I started learning Brazilian Portuguese on my own with a podcast/website called Tá Falado. The conversations of these podcasts were in English, Spanish and Brazilian Portuguese. I started attending all the social events that the Brazilian exchange students posted, and practiced my bad Portuguese. They kept making fun of me, but I didn´t care because I wanted to learn. I continued practicing, made more friends, started to read the online Brazilian newspapers, dated Brazilian women, tried to Facebook in Portuguese as much as possible with my Brazilian friends. I took an intensive Beginner course in Portuguese, and my teacher from Fortaleza, really taught me how to write and conjugate verbs, enough that I could write emails and letters. I became a top student in her class.
In 2012, I took a leave of absence from school and had the opportunity of coming to Rio de Janeiro to work on a social project. I lived there 6 months and I worked in Casa do Caminho Language Centre where I perfected my Brazilian Portuguese and could hold long conversations related to the economy, the problems that Brazilians face, and philosophical conversations one after the other I began to connect very deeply with the Brazilian culture. I had the opportunity to travel through different parts of Brazil and see how the culture and the vocabulary changed as I moved through different regions and states. I met people in Rio that I would never forget and as I flew back to Puerto Rico and the United States, I made a promise to myself that I would come back as a medical student. I simply knew, there was more for me here in Brazil, so much more to learn and to experience.
Now, I am back in Brazil, thanks to MHIRT. I will be working in a famous laboratory in the College of Medicine of the University of Sao Paulo. My advisor Lea Grinberg, an MD/PhD neuropathologist trained here, in Germany and in Washington University St Louis, has many interesting projects in neurodegenerative diseases including Alzheimer´s, Parkinson´s and vascular dementia. This week I had the change to experience the process of collecting the brains from the patients. I was shocked. The São Paulo Autopsy service is a huge enterprise! The amount of people required for the entire process that make it to the autopsy service is massive and it was definitely an experience to see fresh bodies postmortem and how the different it is from the bodies donated for my anatomy course.
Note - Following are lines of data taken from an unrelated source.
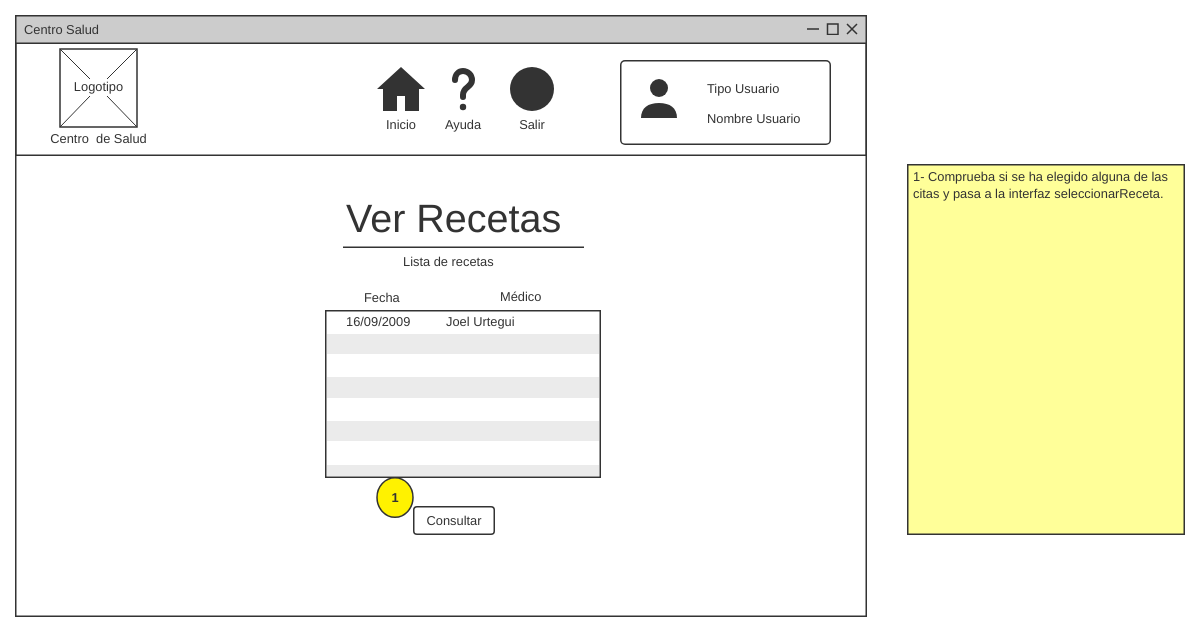
<!DOCTYPE html>
<html lang="es">
<head>
<meta charset="utf-8">
<title>Ver Recetas</title>
<style>
:root {
  --ink: #333;
  --paper: #fff;
  --bar: #ccc;
  --stripe: #ebebeb;
  --note: #ff9;
  --marker: #fff200;
  --frame: inset 0 0 0 1.5px var(--ink);
}
* { box-sizing: border-box; margin: 0; padding: 0; }
body {
  width: 1200px; height: 632px; overflow: hidden;
  display: flex; align-items: flex-start; gap: 40px;
  padding: 15px 15px 0;
  background: var(--paper); color: var(--ink);
  font: 12.85px/16px "Liberation Sans", Arial, sans-serif;
  text-rendering: geometricPrecision;
}
svg { display: block; flex: none; fill: none; stroke: var(--ink); stroke-width: 1.5; }
.solid { fill: var(--ink); stroke: none; }
.window { width: 852px; height: 602px; flex: none; box-shadow: var(--frame); }
.title-bar {
  height: 29px; padding: 0 8px 0 9px;
  display: flex; align-items: center; justify-content: space-between;
  background: var(--bar); box-shadow: var(--frame);
}
.title-bar svg { margin-bottom: 2px; }
.app-header {
  height: 112px; padding: 4px 35px 0 26px;
  display: flex; align-items: flex-start;
  box-shadow: inset 0 -1.5px var(--ink), inset 1.5px 0 var(--ink), inset -1.5px 0 var(--ink);
}
.brand { width: 115px; flex: none; display: flex; flex-direction: column; align-items: center; gap: 3px; }
.brand p { white-space: pre; }
.logo-slot { position: relative; width: 79px; height: 80px; }
.logo-slot span { position: absolute; left: 0; right: 0; top: 31px; text-align: center; }
.main-nav { display: flex; margin: 18px 0 0 217px; }
.main-nav a {
  display: flex; flex-direction: column; align-items: center; gap: 6px;
  color: inherit; text-decoration: none;
}
.home { width: 56px; }
.help { width: 68px; }
.exit { width: 70px; }
.user-card {
  width: 211px; height: 85px; margin: 12px 1px 0 auto; padding-left: 20px;
  display: flex; align-items: center; gap: 29px;
  border-radius: 5px; box-shadow: var(--frame);
}
.user-card svg { margin-bottom: 7px; }
.user-data { margin-top: 3px; display: grid; gap: 14px; list-style: none; white-space: nowrap; }
.content { position: relative; width: 586px; padding: 40px 0 0 310px; }
h1 {
  width: 241px; height: 52px; margin-left: 18px; padding-left: 3px;
  font-size: 39.5px; font-weight: 400; line-height: 46px; white-space: nowrap;
  box-shadow: inset 0 -1.5px var(--ink);
}
.subtitle { margin: 6px 0 0 78px; }
.columns, .record { display: grid; }
.columns { margin-top: 19px; padding-left: 39px; grid-template-columns: 136px 1fr; }
.columns span:first-child { padding-top: 1px; }
.prescriptions {
  height: 168px; margin-top: 4px; padding: 1px 2px 2px;
  display: grid; grid-template-rows: 23px 20px 23px 21px 23px 20px 24px 11px;
  box-shadow: var(--frame); list-style: none;
}
.prescriptions li:nth-child(even) { background: var(--stripe); }
.record { grid-template-columns: 100px 1fr; padding: 3px 0 0 19px; }
.action {
  width: 82px; height: 29px; margin: 28px 0 0 88px;
  display: flex; align-items: center; justify-content: center;
  border-radius: 4px; box-shadow: var(--frame);
  color: inherit; text-decoration: none;
}
.marker {
  position: absolute; left: 361px; top: 321px; width: 38px; height: 41px;
  display: grid; place-items: center; font-weight: 700;
}
.marker > * { grid-area: 1 / 1; }
.marker ellipse { fill: var(--marker); }
.note {
  width: 278px; height: 371px; flex: none; margin-top: 149px; padding: 4px 6px;
  background: var(--note); box-shadow: var(--frame);
  line-height: 17px; white-space: nowrap;
}
</style>
</head>
<body>
<section class="window">
  <div class="title-bar">
    <span>Centro Salud</span>
    <svg width="52" height="12" aria-hidden="true">
      <path d="M0 6H12M40 1L50 11M50 1L40 11"/>
      <rect x="20.5" y="1" width="10.5" height="10.5"/>
    </svg>
  </div>
  <header class="app-header">
    <div class="brand">
      <div class="logo-slot">
        <svg width="79" height="80" aria-hidden="true">
          <rect x="1" y="1" width="77" height="78"/>
          <path stroke-width="1" d="M1 1L31 31M78 1L48 31M1 79L31 48M78 79L48 48"/>
        </svg>
        <span>Logotipo</span>
      </div>
      <p>Centro  de Salud</p>
    </div>
    <nav class="main-nav">
      <a class="home" href="#">
        <svg width="48" height="45" aria-hidden="true"><path class="solid" d="M24 1L48 23H42V45H28V30H20V45H6V23H0Z"/></svg>
        Inicio
      </a>
      <a class="help" href="#">
        <svg width="26" height="45" aria-hidden="true">
          <path stroke-width="6" stroke-linecap="round" d="M5 14C5 8 9 5 13 5C18 5 22 9 22 14C22 22 13 20 13 29V31"/>
          <circle class="solid" cx="13" cy="41" r="3.2"/>
        </svg>
        Ayuda
      </a>
      <a class="exit" href="#">
        <svg width="46" height="45" aria-hidden="true"><circle class="solid" cx="23" cy="23" r="22"/></svg>
        Salir
      </a>
    </nav>
    <div class="user-card">
      <svg width="38" height="48" aria-hidden="true">
        <circle class="solid" cx="19" cy="13" r="9"/>
        <path class="solid" d="M1 43C1 33 8 28 19 28S37 33 37 43Z"/>
      </svg>
      <ul class="user-data">
        <li>Tipo Usuario</li>
        <li>Nombre Usuario</li>
      </ul>
    </div>
  </header>
  <main class="content">
    <h1>Ver Recetas</h1>
    <p class="subtitle">Lista de recetas</p>
    <div class="columns"><span>Fecha</span><span>Médico</span></div>
    <ul class="prescriptions">
      <li class="record"><span>16/09/2009</span><span>Joel Urtegui</span></li>
      <li></li><li></li><li></li><li></li><li></li><li></li><li></li>
    </ul>
    <a class="action" href="#">Consultar</a>
    <div class="marker">
      <svg width="38" height="41" aria-hidden="true"><ellipse cx="19" cy="20.5" rx="18" ry="19.7"/></svg>
      <span>1</span>
    </div>
  </main>
</section>
<aside class="note">
  <p>1- Comprueba si se ha elegido alguna de las<br>citas y pasa a la interfaz seleccionarReceta.</p>
</aside>
</body>
</html>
The pathologies I see are fascinating and the organs look better than any book. I have also had the opportunities to interact with family members who are taking about the history of their loved ones, including their lifestyle habits. I have so much to learn from the scientists, the physicians, and the people that work in the school. I am so grateful and happy to be here!